=== Section Start ===

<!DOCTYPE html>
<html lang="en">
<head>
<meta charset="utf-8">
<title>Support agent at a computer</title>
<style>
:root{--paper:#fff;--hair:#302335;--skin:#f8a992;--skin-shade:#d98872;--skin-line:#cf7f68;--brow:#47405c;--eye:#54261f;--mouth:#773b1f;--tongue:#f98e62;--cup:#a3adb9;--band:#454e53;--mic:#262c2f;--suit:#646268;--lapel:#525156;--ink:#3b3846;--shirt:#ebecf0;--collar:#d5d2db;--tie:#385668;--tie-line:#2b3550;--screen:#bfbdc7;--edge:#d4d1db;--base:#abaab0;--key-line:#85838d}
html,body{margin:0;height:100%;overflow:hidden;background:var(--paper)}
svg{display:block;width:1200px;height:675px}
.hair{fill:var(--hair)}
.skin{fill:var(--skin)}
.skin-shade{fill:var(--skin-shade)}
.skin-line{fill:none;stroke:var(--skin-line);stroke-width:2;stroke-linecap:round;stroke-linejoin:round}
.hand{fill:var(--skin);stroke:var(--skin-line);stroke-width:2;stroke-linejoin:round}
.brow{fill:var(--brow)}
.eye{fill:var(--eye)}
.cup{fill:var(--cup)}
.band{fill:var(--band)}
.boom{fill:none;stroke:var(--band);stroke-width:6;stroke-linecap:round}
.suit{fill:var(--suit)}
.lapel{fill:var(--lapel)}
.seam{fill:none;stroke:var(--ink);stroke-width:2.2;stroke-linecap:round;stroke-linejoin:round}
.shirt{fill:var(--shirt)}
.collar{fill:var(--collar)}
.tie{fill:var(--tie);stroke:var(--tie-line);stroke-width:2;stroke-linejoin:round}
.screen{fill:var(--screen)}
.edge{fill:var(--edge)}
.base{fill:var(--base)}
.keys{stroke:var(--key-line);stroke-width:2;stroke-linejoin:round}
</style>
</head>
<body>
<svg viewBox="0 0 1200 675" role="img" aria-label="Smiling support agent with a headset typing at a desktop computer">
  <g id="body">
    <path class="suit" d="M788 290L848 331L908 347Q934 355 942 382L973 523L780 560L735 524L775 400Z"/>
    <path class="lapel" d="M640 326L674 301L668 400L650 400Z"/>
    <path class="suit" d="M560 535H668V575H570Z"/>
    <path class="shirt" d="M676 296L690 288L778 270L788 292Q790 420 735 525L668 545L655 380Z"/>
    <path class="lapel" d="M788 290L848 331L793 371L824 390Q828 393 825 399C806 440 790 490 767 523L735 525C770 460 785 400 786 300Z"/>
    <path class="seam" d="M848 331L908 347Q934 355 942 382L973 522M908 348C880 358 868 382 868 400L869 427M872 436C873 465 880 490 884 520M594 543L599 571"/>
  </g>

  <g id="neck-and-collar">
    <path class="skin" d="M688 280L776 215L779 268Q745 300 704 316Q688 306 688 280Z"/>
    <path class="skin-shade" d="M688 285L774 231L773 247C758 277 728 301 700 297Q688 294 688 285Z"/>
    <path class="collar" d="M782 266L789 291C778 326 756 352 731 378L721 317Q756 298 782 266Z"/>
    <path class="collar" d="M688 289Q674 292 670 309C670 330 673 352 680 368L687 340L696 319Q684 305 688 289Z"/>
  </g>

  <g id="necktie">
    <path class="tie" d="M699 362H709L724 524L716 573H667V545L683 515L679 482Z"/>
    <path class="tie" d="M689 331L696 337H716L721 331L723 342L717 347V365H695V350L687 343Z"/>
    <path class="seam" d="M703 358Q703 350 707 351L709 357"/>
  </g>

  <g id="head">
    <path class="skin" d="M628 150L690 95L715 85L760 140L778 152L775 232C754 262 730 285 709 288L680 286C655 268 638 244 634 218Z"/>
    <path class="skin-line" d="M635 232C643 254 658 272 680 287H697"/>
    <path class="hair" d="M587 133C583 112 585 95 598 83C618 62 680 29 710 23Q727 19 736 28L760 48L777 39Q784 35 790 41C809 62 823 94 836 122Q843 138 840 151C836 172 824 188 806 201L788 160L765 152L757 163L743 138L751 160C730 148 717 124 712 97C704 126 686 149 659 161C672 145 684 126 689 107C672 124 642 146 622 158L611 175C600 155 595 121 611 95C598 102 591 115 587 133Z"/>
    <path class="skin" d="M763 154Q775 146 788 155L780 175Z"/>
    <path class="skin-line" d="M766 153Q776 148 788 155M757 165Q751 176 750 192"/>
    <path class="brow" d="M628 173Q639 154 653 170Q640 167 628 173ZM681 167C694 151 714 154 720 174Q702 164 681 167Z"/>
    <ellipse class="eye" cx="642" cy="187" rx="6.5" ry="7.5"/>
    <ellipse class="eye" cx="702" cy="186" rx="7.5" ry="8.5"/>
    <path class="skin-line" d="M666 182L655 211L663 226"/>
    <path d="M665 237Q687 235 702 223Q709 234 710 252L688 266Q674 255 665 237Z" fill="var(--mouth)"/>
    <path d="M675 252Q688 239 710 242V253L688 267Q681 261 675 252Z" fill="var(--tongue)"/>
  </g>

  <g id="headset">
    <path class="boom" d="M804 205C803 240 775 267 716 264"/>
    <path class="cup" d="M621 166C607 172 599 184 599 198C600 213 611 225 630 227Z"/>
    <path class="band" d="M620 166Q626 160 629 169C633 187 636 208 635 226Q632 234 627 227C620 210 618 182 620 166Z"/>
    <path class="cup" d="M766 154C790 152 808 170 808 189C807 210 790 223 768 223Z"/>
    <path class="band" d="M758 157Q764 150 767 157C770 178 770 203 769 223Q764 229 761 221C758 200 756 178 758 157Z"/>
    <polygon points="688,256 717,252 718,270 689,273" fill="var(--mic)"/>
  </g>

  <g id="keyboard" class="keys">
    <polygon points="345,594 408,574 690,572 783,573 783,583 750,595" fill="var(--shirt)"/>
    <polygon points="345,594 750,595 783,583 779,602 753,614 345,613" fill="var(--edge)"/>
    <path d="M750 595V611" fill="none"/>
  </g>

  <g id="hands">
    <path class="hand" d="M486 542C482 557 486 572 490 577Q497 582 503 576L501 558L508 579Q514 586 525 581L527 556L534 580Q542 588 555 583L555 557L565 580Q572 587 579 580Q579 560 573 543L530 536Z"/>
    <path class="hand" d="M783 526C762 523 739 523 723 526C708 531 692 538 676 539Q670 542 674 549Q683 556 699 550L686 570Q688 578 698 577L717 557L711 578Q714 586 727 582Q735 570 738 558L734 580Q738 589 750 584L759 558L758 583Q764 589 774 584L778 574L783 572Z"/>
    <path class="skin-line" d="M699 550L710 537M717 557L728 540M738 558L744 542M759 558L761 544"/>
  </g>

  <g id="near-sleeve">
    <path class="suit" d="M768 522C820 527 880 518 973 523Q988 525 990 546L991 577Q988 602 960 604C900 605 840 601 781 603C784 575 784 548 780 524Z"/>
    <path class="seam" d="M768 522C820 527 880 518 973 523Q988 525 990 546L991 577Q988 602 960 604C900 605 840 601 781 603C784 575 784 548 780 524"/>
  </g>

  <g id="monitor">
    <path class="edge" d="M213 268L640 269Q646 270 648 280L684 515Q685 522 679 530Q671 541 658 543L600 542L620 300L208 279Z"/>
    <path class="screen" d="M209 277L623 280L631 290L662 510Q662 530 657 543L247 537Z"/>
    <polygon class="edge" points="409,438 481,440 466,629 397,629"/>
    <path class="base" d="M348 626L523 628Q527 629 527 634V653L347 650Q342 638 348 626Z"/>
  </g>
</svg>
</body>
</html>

=== Section End ===

### WORK INSTRUCTIONS
Please return each line of the listing above that contains "shade".

### FINAL ANSWER
:root{--paper:#fff;--hair:#302335;--skin:#f8a992;--skin-shade:#d98872;--skin-line:#cf7f68;--brow:#47405c;--eye:#54261f;--mouth:#773b1f;--tongue:#f98e62;--cup:#a3adb9;--band:#454e53;--mic:#262c2f;--suit:#646268;--lapel:#525156;--ink:#3b3846;--shirt:#ebecf0;--collar:#d5d2db;--tie:#385668;--tie-line:#2b3550;--screen:#bfbdc7;--edge:#d4d1db;--base:#abaab0;--key-line:#85838d}
.skin-shade{fill:var(--skin-shade)}
    <path class="skin-shade" d="M688 285L774 231L773 247C758 277 728 301 700 297Q688 294 688 285Z"/>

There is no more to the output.